- Exercise brief: Please copy each line of the records below that includes the word "keyframes".

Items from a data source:
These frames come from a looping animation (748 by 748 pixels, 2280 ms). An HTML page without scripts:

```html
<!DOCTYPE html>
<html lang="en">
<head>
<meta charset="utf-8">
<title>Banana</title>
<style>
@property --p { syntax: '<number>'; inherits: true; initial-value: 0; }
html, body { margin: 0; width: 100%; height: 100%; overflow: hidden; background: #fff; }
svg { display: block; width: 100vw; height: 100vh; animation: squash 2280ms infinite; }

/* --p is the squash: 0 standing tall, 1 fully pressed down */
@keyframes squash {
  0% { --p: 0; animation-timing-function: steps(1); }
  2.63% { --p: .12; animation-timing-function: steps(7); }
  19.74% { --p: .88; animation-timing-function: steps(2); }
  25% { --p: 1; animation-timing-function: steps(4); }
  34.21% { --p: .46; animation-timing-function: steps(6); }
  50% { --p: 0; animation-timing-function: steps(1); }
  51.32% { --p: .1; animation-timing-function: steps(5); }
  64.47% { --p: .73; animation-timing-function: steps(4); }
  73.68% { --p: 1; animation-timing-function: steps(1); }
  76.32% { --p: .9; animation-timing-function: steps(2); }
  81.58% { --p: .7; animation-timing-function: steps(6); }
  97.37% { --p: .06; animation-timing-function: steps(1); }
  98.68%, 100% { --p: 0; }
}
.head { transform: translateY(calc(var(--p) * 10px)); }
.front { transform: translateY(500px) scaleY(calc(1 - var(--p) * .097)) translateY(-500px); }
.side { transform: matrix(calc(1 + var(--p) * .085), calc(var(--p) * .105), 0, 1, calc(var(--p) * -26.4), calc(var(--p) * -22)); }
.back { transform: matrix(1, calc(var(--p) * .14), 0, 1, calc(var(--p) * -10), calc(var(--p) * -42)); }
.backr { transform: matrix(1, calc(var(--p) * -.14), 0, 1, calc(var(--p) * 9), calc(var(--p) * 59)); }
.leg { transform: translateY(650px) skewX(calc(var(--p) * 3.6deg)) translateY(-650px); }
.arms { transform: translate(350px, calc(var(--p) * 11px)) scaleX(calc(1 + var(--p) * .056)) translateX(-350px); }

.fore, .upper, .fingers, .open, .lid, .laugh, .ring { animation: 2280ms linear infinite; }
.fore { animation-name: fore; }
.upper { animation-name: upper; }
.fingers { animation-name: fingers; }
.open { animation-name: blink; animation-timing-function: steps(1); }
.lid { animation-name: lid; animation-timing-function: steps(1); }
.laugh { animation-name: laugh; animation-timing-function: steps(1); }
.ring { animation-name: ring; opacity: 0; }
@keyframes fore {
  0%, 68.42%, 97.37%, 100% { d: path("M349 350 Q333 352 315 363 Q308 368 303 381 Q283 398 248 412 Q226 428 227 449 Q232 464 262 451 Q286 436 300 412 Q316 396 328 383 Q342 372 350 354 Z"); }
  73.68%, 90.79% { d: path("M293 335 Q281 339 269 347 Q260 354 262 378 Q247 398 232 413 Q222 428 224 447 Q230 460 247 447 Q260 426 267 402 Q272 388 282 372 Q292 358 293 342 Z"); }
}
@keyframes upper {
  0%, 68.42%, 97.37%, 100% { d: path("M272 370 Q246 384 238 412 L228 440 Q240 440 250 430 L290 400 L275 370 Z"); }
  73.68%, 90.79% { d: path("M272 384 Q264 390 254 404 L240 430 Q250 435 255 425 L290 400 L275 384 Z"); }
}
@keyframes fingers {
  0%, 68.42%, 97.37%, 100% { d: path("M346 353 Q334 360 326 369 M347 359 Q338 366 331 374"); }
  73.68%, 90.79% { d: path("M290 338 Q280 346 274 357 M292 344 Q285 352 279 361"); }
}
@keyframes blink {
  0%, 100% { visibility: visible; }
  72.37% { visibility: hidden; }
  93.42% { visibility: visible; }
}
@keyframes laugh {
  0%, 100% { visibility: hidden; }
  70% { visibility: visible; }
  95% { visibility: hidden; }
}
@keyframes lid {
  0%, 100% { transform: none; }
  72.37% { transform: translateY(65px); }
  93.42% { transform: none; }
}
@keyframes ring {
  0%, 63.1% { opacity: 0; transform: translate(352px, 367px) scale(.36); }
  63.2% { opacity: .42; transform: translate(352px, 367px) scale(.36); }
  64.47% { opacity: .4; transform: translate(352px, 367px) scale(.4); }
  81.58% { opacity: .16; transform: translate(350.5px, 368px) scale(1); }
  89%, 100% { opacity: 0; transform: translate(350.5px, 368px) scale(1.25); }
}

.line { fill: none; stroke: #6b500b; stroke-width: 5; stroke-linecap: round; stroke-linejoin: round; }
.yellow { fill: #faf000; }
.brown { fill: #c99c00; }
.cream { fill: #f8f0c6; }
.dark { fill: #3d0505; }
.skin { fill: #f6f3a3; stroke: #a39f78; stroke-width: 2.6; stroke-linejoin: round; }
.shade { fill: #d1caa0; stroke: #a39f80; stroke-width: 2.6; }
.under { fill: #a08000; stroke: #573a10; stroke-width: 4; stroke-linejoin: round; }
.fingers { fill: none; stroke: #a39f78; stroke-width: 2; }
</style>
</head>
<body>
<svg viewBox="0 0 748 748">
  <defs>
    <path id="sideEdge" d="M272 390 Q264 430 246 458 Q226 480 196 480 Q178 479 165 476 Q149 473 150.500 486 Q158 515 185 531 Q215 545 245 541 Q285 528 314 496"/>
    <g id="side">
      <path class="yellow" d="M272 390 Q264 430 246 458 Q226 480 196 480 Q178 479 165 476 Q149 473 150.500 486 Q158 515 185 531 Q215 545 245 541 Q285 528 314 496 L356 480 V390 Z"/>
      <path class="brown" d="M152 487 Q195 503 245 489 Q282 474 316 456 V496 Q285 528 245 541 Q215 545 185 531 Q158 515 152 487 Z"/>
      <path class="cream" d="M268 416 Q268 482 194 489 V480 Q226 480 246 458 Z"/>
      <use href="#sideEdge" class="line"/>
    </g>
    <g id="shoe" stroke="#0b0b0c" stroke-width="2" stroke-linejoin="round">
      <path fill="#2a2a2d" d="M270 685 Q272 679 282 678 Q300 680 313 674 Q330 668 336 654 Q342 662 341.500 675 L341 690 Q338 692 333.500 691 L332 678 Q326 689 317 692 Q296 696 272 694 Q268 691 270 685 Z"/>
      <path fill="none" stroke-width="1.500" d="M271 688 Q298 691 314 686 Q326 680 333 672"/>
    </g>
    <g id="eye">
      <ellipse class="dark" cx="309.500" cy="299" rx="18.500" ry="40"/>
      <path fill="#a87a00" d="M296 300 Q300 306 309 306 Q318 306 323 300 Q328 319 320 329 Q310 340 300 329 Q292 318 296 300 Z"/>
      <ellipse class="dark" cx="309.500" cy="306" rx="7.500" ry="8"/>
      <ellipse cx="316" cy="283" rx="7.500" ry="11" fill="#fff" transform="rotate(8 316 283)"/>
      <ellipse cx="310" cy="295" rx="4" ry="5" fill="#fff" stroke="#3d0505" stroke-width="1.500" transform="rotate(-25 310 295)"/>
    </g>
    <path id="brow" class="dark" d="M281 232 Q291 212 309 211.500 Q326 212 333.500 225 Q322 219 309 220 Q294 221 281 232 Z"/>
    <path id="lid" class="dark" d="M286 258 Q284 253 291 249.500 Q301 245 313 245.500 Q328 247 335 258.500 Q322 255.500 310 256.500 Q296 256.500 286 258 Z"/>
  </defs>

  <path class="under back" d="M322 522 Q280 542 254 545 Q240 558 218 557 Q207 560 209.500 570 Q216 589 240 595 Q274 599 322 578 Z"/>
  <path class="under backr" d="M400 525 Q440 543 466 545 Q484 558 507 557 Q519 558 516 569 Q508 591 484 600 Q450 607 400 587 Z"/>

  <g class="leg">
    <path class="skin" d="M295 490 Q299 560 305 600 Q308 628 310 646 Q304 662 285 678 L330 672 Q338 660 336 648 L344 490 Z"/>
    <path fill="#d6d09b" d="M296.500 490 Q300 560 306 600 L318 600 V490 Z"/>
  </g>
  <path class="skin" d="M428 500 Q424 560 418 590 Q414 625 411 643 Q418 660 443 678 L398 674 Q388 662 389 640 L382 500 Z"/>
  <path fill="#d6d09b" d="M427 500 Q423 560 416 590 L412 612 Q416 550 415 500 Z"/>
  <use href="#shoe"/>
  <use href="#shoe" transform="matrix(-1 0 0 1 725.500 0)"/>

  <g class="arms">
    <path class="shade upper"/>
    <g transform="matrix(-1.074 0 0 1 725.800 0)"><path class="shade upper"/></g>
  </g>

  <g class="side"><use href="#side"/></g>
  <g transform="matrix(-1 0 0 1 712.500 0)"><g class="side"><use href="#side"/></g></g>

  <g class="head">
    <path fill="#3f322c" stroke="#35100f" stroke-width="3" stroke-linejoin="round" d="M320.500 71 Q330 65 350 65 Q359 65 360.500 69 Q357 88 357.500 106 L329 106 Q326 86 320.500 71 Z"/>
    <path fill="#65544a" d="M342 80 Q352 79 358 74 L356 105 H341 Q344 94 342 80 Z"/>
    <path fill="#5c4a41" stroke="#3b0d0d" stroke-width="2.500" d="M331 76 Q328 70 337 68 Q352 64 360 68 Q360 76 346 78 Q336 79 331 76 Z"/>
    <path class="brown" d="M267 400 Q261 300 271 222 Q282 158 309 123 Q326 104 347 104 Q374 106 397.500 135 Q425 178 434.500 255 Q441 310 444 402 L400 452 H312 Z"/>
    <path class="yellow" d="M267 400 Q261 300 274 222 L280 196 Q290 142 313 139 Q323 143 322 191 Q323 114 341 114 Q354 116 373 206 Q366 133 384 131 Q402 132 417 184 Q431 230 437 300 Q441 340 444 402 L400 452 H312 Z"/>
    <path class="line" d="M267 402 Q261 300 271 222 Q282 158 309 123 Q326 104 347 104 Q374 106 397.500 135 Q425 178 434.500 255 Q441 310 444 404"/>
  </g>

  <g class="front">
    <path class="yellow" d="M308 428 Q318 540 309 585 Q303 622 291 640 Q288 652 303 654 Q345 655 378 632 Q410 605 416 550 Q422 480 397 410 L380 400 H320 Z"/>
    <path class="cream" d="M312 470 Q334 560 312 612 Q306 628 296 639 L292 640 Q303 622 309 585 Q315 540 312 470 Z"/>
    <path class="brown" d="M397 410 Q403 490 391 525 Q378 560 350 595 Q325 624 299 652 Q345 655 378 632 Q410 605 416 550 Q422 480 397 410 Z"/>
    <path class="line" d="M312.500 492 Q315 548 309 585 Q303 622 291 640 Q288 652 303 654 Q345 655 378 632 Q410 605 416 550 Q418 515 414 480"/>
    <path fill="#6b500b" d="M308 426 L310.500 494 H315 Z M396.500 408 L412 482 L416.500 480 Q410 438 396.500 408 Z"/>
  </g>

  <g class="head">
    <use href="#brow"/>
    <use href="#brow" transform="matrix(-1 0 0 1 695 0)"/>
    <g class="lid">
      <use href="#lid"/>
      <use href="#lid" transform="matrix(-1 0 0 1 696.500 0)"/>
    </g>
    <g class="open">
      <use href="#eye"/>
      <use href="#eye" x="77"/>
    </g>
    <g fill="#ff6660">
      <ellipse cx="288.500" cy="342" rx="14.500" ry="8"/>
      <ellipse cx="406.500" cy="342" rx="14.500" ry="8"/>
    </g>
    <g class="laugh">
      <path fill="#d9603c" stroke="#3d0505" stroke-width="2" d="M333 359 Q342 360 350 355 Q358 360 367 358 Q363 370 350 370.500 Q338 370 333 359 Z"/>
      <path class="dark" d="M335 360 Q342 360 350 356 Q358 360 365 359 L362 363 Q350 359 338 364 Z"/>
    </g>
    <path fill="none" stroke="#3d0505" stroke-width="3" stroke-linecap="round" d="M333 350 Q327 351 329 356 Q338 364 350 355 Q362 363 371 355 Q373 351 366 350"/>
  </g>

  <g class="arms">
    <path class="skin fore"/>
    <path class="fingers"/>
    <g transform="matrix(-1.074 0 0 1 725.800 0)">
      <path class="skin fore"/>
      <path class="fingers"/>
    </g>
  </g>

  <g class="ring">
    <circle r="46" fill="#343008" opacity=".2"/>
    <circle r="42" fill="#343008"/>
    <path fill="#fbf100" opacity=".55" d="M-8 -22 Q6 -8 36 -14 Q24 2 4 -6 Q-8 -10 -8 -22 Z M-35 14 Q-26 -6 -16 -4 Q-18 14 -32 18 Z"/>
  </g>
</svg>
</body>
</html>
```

- Task response:
@keyframes squash {
@keyframes fore {
@keyframes upper {
@keyframes fingers {
@keyframes blink {
@keyframes laugh {
@keyframes lid {
@keyframes ring {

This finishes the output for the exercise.